A few months ago, I saw this Chinese fantasy film called League of Gods starring Jet Li, which I thought was sure to be one of the year’s biggest turkeys, with perhaps an even more egregious use of CGI and half-baked characters than Hollywood’s Gods of Egypt earlier this year. Upon the end credits of this new film, which I was secretly anticipating for, it is a misfortune to have myself proved so utterly wrong, especially considering a Hong Kong action titan wrote and directed this abomination.
This should have never happened. It couldn’t possibly have happened. But it has. Ringo Lam’s Sky on Fire is not only one of the worst films of the year, but it is also a career low for Lam, who specializes in hard-boiled, gritty neo-noirs, like 1987’s City on Fire and last year’s underrated Wild City. Now, not only do I worry about Lam’s next outing or his even his sanity, but I’m even more worried that other Hong Kong action filmmakers may stumble in the same pratfalls with their upcoming projects (John Woo’s Manhunt, for example).
The plot apparently follows a security expert (Daniel Wu) who becomes embroiled in a battle to protect stem cell research, which can potentially cure cancer, from falling into the wrong hands. Said battle involves scientists with opposing views, a simpleton desperately trying to find a cure for his cancer-stricken sister, and another party which wants to steal said stem cells for….profit? The latter isn’t entirely made clear in this film. In fact, pretty much the entire muddled set of characters switch allegiances like clothes on their hangers without breaking a sweat, which will prove to be very confusing with even the most attentive of audience members. The only thing worthwhile about them is that they are played completely straight by their actors without going over-the-top, as if Lam directs them to play the ridiculous material completely straight. In some aspects, this plays off, and star Wu even shows signs of potential as a good action hero before Lam himself squanders it.

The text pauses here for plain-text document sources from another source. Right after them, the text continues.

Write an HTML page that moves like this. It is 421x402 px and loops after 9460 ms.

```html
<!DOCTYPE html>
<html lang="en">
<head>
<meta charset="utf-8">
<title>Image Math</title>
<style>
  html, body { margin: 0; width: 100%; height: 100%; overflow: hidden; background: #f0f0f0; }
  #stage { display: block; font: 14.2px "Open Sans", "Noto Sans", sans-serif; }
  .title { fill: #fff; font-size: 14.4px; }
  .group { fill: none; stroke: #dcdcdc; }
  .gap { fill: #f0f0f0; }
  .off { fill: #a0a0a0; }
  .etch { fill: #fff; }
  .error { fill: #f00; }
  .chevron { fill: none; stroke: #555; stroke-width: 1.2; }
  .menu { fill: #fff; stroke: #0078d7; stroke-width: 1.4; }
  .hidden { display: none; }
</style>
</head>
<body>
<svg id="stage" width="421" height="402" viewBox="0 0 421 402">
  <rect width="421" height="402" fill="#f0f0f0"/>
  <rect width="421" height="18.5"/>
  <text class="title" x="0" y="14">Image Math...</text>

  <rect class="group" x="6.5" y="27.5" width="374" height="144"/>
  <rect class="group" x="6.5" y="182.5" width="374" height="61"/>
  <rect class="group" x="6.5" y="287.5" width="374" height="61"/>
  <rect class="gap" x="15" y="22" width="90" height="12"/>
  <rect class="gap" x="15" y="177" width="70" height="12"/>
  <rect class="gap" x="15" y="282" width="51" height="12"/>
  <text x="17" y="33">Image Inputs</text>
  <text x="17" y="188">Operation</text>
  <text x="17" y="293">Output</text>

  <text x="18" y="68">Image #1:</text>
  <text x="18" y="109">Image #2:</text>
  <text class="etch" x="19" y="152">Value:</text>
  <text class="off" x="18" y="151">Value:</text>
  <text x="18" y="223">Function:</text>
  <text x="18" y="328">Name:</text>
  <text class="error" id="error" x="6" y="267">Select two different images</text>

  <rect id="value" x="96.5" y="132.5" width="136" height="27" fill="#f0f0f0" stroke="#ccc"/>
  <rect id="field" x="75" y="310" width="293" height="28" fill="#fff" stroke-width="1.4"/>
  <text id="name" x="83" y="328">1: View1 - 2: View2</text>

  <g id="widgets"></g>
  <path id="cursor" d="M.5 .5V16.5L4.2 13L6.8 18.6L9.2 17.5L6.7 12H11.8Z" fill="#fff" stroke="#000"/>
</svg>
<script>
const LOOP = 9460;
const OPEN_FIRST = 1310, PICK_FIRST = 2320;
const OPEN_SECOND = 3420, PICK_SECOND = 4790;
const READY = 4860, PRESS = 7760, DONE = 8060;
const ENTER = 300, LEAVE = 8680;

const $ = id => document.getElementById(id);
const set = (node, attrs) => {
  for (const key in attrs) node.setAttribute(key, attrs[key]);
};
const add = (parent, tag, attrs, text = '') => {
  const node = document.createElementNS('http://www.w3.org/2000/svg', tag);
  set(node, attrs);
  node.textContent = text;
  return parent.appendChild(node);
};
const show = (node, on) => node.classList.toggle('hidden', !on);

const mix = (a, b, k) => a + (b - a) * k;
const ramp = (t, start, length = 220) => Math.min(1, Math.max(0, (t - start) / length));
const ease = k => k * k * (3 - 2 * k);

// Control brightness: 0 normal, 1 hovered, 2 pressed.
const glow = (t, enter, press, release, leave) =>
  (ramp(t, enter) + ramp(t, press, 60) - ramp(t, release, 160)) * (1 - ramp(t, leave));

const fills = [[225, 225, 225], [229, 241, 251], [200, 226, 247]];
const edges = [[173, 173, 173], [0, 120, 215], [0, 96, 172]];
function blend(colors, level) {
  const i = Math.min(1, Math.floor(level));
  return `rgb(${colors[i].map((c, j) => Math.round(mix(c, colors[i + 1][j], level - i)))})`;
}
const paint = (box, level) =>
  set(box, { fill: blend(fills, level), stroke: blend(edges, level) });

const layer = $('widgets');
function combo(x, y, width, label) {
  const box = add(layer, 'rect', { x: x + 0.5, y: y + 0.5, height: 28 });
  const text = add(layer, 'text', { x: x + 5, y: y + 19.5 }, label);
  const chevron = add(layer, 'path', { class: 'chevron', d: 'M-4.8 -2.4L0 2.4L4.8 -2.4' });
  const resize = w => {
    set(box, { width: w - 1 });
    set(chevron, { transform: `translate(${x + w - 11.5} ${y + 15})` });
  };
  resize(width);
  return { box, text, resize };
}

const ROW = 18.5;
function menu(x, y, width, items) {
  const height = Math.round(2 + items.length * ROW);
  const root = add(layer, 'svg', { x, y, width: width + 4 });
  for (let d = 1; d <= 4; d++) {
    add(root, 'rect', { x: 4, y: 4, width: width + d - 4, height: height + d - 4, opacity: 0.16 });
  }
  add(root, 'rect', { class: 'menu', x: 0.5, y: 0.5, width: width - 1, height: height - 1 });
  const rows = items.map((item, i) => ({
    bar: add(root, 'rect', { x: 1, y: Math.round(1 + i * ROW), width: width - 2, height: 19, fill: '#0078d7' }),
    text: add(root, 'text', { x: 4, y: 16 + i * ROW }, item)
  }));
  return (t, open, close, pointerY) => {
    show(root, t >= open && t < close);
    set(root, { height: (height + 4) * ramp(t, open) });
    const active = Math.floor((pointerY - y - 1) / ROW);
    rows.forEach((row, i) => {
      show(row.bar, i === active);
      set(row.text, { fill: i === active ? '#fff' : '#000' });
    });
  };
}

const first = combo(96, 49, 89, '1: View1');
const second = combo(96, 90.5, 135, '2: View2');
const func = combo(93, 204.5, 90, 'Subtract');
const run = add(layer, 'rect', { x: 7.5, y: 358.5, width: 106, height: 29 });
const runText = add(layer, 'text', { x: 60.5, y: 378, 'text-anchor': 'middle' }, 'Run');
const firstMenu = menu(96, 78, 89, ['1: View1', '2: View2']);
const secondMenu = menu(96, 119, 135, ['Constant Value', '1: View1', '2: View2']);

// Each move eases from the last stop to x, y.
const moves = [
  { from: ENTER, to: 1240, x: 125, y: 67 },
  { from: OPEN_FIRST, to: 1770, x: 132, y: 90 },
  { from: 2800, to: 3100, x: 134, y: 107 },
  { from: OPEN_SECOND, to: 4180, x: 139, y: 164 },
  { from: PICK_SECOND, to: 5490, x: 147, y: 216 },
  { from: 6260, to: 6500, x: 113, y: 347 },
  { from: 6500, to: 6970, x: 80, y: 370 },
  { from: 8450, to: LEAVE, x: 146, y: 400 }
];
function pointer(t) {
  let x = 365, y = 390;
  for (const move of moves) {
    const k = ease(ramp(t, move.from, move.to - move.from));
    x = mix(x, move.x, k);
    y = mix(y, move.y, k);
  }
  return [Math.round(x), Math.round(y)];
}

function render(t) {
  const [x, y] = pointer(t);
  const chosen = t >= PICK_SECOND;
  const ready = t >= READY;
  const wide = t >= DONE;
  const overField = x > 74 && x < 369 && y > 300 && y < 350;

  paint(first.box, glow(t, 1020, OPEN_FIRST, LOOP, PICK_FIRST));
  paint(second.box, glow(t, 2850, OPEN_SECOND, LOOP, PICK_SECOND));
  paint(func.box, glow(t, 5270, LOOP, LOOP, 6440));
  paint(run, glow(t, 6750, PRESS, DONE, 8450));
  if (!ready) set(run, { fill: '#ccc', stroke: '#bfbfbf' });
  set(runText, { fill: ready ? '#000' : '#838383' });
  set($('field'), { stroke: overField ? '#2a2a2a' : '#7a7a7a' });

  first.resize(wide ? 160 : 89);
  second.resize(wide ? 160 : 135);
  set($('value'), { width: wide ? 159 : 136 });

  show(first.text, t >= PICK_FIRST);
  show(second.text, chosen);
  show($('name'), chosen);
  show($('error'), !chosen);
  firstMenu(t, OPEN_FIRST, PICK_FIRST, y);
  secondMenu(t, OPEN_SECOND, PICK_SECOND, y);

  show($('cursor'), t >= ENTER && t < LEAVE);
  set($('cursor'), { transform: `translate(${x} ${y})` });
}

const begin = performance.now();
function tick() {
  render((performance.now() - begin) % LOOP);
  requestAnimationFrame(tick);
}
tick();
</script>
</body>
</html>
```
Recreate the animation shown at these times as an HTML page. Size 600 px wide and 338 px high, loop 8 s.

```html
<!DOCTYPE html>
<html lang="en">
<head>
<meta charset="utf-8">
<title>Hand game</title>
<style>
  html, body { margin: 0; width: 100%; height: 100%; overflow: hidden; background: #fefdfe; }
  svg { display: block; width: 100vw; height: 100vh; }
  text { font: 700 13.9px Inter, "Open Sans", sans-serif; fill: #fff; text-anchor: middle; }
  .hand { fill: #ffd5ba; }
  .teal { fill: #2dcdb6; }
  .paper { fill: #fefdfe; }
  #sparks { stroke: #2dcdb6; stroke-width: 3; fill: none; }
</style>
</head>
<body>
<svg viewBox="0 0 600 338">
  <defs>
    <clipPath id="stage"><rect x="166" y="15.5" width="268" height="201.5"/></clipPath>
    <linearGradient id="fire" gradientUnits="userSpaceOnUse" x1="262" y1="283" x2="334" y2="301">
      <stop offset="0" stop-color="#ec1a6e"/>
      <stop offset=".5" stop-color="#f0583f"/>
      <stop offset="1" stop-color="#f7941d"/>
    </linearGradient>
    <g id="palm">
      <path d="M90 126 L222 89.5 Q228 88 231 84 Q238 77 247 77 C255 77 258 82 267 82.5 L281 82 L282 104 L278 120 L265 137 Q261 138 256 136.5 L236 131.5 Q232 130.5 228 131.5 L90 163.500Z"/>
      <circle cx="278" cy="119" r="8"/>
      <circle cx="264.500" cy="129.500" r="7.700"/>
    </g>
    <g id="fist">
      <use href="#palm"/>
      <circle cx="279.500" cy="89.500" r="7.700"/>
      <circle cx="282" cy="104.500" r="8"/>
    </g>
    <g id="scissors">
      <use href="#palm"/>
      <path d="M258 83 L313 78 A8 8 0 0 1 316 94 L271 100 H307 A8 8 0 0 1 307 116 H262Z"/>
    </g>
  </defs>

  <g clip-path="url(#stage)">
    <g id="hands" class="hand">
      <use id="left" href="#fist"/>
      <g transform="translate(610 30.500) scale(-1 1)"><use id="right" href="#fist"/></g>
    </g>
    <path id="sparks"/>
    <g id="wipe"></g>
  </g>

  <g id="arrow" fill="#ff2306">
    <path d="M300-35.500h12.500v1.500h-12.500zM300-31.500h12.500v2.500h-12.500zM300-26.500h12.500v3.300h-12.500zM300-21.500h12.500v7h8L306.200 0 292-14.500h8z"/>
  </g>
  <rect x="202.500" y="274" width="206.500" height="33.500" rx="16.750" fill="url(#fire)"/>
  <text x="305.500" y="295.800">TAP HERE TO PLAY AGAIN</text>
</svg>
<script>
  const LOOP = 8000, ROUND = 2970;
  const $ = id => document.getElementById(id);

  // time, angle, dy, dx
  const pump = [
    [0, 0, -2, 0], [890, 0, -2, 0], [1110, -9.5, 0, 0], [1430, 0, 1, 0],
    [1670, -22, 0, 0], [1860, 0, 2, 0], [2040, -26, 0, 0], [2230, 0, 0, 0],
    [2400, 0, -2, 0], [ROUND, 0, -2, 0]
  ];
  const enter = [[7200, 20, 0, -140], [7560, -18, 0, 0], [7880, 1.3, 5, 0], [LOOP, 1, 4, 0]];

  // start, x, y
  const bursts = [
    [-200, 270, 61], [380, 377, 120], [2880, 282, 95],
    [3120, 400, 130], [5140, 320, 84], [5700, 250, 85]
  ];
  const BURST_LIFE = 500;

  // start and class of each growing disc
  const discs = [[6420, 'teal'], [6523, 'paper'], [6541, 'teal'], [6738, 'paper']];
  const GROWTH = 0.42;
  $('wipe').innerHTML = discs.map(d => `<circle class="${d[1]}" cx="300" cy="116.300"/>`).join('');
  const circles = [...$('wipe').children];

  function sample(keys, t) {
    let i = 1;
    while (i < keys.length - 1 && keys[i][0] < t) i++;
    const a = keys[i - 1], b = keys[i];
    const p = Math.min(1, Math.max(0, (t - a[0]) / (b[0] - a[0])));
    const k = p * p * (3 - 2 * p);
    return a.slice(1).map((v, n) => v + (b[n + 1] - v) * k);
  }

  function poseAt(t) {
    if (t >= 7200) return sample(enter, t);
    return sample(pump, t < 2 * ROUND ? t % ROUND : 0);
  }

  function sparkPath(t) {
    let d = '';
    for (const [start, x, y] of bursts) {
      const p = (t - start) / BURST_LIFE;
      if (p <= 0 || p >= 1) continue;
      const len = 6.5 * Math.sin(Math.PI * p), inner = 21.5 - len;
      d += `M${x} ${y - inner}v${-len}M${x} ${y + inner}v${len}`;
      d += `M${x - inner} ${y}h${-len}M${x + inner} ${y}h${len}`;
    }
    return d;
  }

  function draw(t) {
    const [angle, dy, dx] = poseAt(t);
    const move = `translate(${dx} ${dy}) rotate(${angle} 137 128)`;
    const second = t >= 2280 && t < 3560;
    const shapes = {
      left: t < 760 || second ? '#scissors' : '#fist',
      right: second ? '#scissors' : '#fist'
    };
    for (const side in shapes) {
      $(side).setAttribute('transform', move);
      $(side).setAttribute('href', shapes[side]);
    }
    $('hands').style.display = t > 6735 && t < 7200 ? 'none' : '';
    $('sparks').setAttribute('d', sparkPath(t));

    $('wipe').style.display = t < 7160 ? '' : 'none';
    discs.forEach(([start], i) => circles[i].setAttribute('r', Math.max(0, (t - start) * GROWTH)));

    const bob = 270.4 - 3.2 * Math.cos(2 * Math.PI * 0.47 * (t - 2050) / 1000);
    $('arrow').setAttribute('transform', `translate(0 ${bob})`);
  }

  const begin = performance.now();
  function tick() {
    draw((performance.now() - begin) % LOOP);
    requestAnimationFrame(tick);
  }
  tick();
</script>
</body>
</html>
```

Now, the action sequences. Sure to be a life-saver in a Ringo Lam film, yes? Well, for the first two thirds, they are indeed hard-hitting, but you’ve seen all of the juiciest bits of action in the trailer. While I admit they do follow Lam’s trademark ferocity at times, they are a merely used as placeholders to break the tediousness from time to time. And there’s that concern of excessive, poorly-rendered CGI in Chinese cinema that doesn’t involve Hollywood talent. Lam’s previous Wild City had bad CGI too, but it was used much sparingly in lieu of character-driven and practical action set pieces that work very efficiently for the most part. Here, Lam drowns himself in a sea of ugly CGI which completely engulfs the film’s destructive climax, leaving this reviewer slack-jawed at how utterly awful this thing had become. I’m dead serious, the ending of this film, involving the demolition of a skyscraper, completely killed whatever goodwill the film had left; there was an awkward, dead silence in the packed theater hall as the credits start to roll; the very last shot before that combines the endings of Crouching Tiger, Hidden Dragon and Man of Steel in an horrendous CGI mess that left everyone absolutely bewildered.
Coming from an avid action film junkie who wanted this film to succeed mostly… I cannot believe what I just saw. This isn’t just a massive disappointment; this is a gutshot. It’s a disgrace to Lam’s …on Fire series and it’s a big red mark on what previously was a sturdy career of tough, no-nonsense action neo-noirs, which are his specialty. Seeing him here, writing and directing a wildly stupid techno-thriller, is like seeing a try-hard old man desperately trying to fit into the in-crowd of today. It’s not just frustrating, it’s depressing.